• _Data listing_

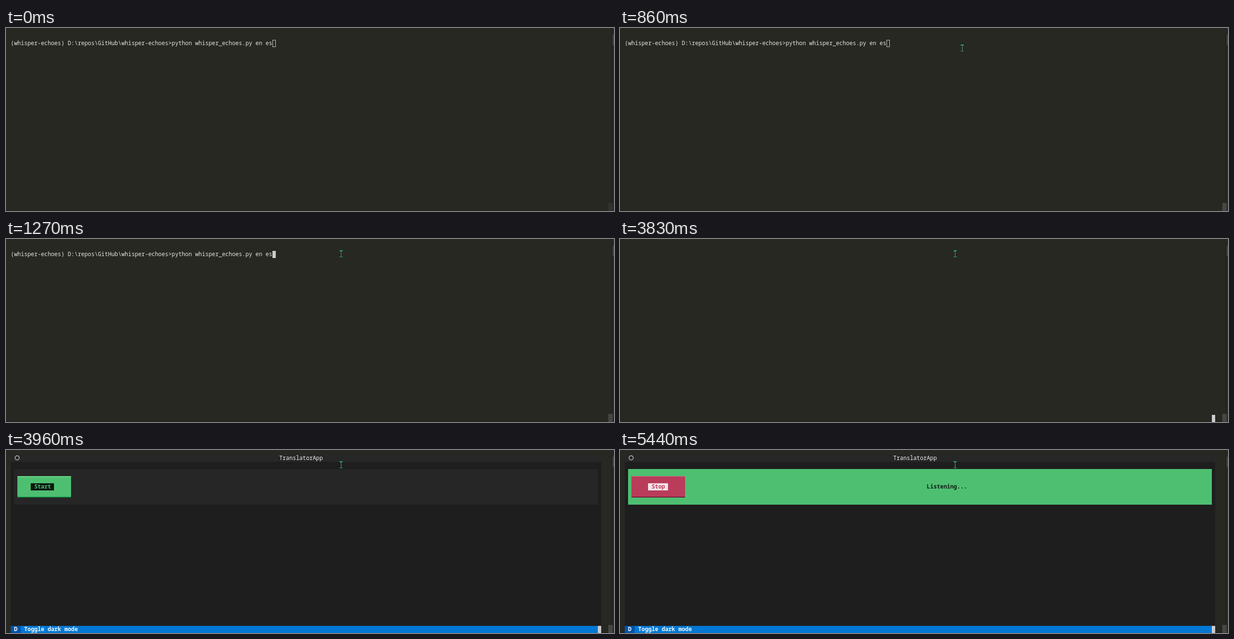
An HTML page with a canvas for the animation above (8000 ms loop, 1280 px wide and 385 px high).

```html
<!DOCTYPE html>
<html lang="en">
<head>
<meta charset="utf-8">
<title>Terminal session</title>
<style>
  html, body { margin: 0; width: 100%; height: 100%; overflow: hidden; background: #272822; }
  canvas { display: block; }
</style>
</head>
<body>
<canvas id="stage" width="1280" height="385"></canvas>
<script>
const ctx = document.getElementById("stage").getContext("2d");
const LOOP = 8000, LEFT = 10, TOP = 10, CELL = 7.065, ROW = 15;
const FONT = `${CELL / 0.6}px "Noto Sans Mono", "DejaVu Sans Mono", monospace`;
const TERMINAL = "#272822", TEXT = "#e6e6e4", CARET = "#cccccc";
const GREEN = "#4ebf71", RED = "#ba3c5b";

const PROMPT = "(whisper-echoes) D:\\repos\\GitHub\\whisper-echoes>python whisper_echoes.py en es";
const GREETING = [
  "pygame 2.5.2 (SDL 2.28.3, Python 3.11.6)",
  "Hello from the pygame community. https://www.pygame.org/contribute.html"
];

// Mouse path: time, x, y
const MOUSE = [
  [200, 960, 330], [260, 885, 180], [320, 859, 131], [510, 859, 131],
  [860, 720, 42], [1000, 704, 25], [1140, 705, 31]
];

const colX = col => Math.floor(LEFT + col * CELL);
const rowY = row => TOP + row * ROW;

function rect(x, y, w, h, color) {
  ctx.fillStyle = color;
  ctx.fillRect(x, y, w, h);
}

function cells(col, row, cols, rows, color) {
  const x = colX(col);
  rect(x, rowY(row), colX(col + cols) - x, rows * ROW, color);
}

function write(text, col, row, color = TEXT, weight = 500) {
  ctx.font = `${weight} ${FONT}`;
  ctx.fillStyle = color;
  ctx.fillText(text, LEFT + col * CELL, rowY(row) + 11);
}

function caret(col, row) {
  cells(col, row, 1, 1, CARET);
}

function hollowCaret(col, row) {
  ctx.strokeStyle = CARET;
  ctx.lineWidth = 1;
  ctx.strokeRect(colX(col) + 0.5, rowY(row) + 0.5, 6, 14);
}

function button(label, col, face, top, bottom, plate, ink) {
  cells(2, 3, 16, 3, face);
  const x = colX(2), w = colX(18) - x;
  rect(x, rowY(3), w, 1.5, top);
  rect(x, rowY(6) - 1.5, w, 1.5, bottom);
  cells(col, 4, label.length + 2, 1, plate);
  write(label, col + 1, 4, ink, 700);
}

function drawShell(t) {
  write(PROMPT, 0, 1);
  if (t < 1270) hollowCaret(78, 1);
  else if (t < 1950) caret(78, 1);
  else if (t < 2290) caret(0, 2);
  else {
    GREETING.forEach((line, i) => write(line, 0, 2 + i));
    caret(0, 4);
  }
}

function drawApp(t) {
  const pressed = t < 5440 && t >= 5370;
  const listening = t >= 5440;

  cells(0, 0, 176, 1, "#272727");
  cells(0, 1, 176, 23, "#1e1e1e");
  ctx.strokeStyle = "#e0e0e0";
  ctx.lineWidth = 1.2;
  ctx.beginPath();
  ctx.arc(23.5, 16.5, 4.4, 0, Math.PI * 2);
  ctx.stroke();
  write("TranslatorApp", 80, 0, "#f0f0f0");

  cells(1, 2, 174, 5, listening ? GREEN : "#262626");
  if (listening) {
    button("Stop", 7, RED, "#d2506f", "#5c1029", "#f5e4e8", RED);
    write("Listening...", 90, 4, "#0e2014", 700);
  } else if (pressed) {
    button("Start", 6, "#3f8e58", "#2a6a40", "#5fae78", "#101812", "#3f9a5c");
  } else {
    button("Start", 6, GREEN, "#7ae998", "#008139", "#0a180e", GREEN);
  }

  cells(0, 24, 176, 1, "#0178d4");
  cells(0, 24, 3, 1, "#0053aa");
  write("D", 1, 24, "#ffffff", 700);
  write("Toggle dark mode", 4, 24, "#f2f8fd", 600);
  if (pressed) caret(18, 5);
  else caret(175, 24);
}

function drawFrame(t) {
  rect(0, 384, 1275, 1, "#20201c");
  rect(1275, 0, 2, 385, "#1f201b");
  rect(1277, 0, 3, 385, "#2b2c27");
  rect(1277, 14, 3, 22, "#454641");
  rect(1268, 368, 9, 17, t < 260 ? "#32332e" : "#464743");
}

function mouseAt(t) {
  const step = t < 580 ? t : 580 + Math.floor((t - 580) / 70) * 70;
  const next = MOUSE.findIndex(p => p[0] > step);
  if (next < 0) return MOUSE[MOUSE.length - 1].slice(1);
  const [t0, x0, y0] = MOUSE[next - 1];
  const [t1, x1, y1] = MOUSE[next];
  // The pointer enters in three discrete jumps.
  const k = t < 580 ? 0 : (step - t0) / (t1 - t0);
  return [Math.round(x0 + (x1 - x0) * k), Math.round(y0 + (y1 - y0) * k)];
}

function drawMouse(t) {
  if (t < 200) return;
  const [x, y] = mouseAt(t);
  rect(x - 1, y - 6, 3, 12, "#151713");
  rect(x - 3, y - 7, 7, 1.4, "#2fd39d");
  rect(x, y - 6, 1, 12, "#7fb5a0");
  rect(x - 3, y + 6, 7, 1, "#25a47b");
}

function draw(now) {
  const t = now % LOOP;
  rect(0, 0, 1280, 385, TERMINAL);
  drawFrame(t);
  if (t < 3830) drawShell(t);
  else if (t < 3960) caret(175, 24);
  else drawApp(t);
  drawMouse(t);
}

const start = performance.now();
function tick() {
  draw(performance.now() - start);
  requestAnimationFrame(tick);
}
tick();
</script>
</body>
</html>
```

• _What you are asked to do_
Every line above with the word "pygame" is to be copied out.

• _Answer section_
  "pygame 2.5.2 (SDL 2.28.3, Python 3.11.6)",
  "Hello from the pygame community. https://www.pygame.org/contribute.html"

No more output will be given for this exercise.